Supreme Court Affirms Supremacy of Arbitration Agreements Over State Law
Nicholas Fortuna, May 17, 2017
On Monday, the Supreme Court ruled by a surprise 7-1 margin that the Federal Arbitration Act (FAA) preempts states from passing laws to restrict the use of arbitration. The decision came in Kindred Nursing Centers L.P. v. Clark, overturning the Kentucky Supreme Court which held that a general power of attorney does not authorize the holder to enter into arbitration agreements.
The wife and daughter of Joe Wellner and Olive Clark held a power of attorney with broad authority. When Joe and Olive moved to a nursing home operated by Kindred, the holders of the power of attorney completed all necessary paperwork. As part of the process, each signed an arbitration agreement on her relative’s behalf providing claims arising from the relative’s stay at the facility would be resolved through arbitration. After Joe and Olive died, their estates filed wrongful death suits against Kindred. Kindred sought to dismiss the cases arguing that the claims had to be arbitrated. The state courts ruled in favor of the estates and the U.S. Supreme Court reversed and found the FAA prevented the Kentucky state courts from blocking the enforcement of arbitration agreements.
The Court reiterated that an arbitration agreement may be invalidated only on generally accepted contract defenses, such as that the agreement was made under duress, or it lacked consideration. Those defenses, however, may not make it harder to form arbitration agreements than any other contract.
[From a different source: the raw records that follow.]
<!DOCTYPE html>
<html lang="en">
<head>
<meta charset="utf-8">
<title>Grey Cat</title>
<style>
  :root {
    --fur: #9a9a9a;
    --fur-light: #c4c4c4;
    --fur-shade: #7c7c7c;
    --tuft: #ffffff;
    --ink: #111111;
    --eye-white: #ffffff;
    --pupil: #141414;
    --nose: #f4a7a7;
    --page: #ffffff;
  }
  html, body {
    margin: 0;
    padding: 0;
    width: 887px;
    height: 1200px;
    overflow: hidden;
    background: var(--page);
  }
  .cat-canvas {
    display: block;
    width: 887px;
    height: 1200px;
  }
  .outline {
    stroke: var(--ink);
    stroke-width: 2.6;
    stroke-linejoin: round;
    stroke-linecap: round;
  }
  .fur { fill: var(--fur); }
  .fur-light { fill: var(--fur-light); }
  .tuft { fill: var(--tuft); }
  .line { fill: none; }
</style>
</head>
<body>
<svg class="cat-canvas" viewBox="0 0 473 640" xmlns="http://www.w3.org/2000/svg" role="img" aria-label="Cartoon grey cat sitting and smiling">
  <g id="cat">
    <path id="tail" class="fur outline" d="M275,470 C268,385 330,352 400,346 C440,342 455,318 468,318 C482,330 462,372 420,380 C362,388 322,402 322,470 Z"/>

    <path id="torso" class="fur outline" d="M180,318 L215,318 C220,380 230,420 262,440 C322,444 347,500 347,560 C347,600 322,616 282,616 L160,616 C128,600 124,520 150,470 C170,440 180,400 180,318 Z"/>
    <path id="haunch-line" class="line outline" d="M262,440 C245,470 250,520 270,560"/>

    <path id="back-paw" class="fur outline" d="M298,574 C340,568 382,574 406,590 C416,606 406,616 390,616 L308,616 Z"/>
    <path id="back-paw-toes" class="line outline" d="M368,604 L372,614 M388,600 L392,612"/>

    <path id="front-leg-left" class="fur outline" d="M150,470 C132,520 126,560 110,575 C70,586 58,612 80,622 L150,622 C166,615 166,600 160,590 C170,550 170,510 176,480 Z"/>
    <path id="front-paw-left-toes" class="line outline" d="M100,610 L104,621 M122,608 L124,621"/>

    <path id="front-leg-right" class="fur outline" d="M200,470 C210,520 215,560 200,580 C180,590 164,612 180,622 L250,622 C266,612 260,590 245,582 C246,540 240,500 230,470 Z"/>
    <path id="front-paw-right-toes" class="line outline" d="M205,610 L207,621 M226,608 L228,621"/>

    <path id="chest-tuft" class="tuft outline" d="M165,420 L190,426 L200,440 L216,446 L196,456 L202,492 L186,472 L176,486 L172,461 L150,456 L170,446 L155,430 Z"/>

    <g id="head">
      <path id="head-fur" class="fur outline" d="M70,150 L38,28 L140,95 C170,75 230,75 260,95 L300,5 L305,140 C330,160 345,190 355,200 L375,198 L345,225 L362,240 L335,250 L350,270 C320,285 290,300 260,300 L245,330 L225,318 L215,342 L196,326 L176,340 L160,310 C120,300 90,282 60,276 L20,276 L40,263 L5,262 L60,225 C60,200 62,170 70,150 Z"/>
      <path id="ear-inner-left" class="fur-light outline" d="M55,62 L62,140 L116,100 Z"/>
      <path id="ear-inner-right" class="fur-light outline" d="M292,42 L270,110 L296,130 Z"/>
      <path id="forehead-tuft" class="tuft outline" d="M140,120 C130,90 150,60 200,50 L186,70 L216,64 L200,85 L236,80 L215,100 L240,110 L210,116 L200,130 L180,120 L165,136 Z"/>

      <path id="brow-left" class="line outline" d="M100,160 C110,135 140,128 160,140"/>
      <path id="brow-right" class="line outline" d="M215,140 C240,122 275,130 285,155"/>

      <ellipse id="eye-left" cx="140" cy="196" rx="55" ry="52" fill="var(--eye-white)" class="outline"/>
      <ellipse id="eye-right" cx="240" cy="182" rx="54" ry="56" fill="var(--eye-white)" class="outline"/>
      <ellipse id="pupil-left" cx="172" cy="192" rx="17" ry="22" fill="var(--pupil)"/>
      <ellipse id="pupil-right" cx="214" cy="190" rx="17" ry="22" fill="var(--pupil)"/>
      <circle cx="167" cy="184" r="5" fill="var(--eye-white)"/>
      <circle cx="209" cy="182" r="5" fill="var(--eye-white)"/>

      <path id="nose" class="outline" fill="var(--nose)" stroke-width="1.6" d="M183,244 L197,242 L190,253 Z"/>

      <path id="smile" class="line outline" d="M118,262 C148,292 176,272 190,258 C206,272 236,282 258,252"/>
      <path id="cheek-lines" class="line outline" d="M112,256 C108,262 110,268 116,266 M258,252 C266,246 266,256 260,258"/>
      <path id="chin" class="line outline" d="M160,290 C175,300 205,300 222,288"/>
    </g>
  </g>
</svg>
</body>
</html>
The Supreme Court’s decision was derived from the Court’s landmark ruling in AT&T Mobility LLC v. Concepcion, in which the Court held that the FAA prevents states from interfering with arbitration agreements. Concepcion was decided in a 5-4 decision. The Court has moved to near universal acceptance of the principles stated in Concepcion. The only dissent in Kindred came from Justice Clarence Thomas, who holds a longstanding view that the FAA does not apply to state courts.
The next big decision in this area will come later this year in three Supreme Court cases that will be consolidated. The National Labor Relations Board (NLRB) has ruled that employers who require workers to sign arbitration agreements waiving their right to file class actions as a condition of employment violate workers’ collective action rights under the National Labor Relations Act (NLRA), (known as the D.R. Horton rule). This conflicts with the FAA, which holds arbitration agreements valid unless the contract underlying them is illegal. There is a split between the circuits over the viability of the NLRB’s stance. The Seventh and Ninth Circuits have found the NLRA’s guarantee of worker’s right to engage in concerted activity supersedes the FAA, rendering an agreement to arbitrate which impedes on such rights unenforceable. The Fifth Circuit has said the NLRA does not override the dictates of the FAA.
The interaction between the FAA, a federal law, and state law – Kindred – will not necessarily indicate how the Court will decide the interaction of the FAA and the NLRA, both federal laws.
In the meantime, the Court’s decision in Kindred is considered a victory for employers.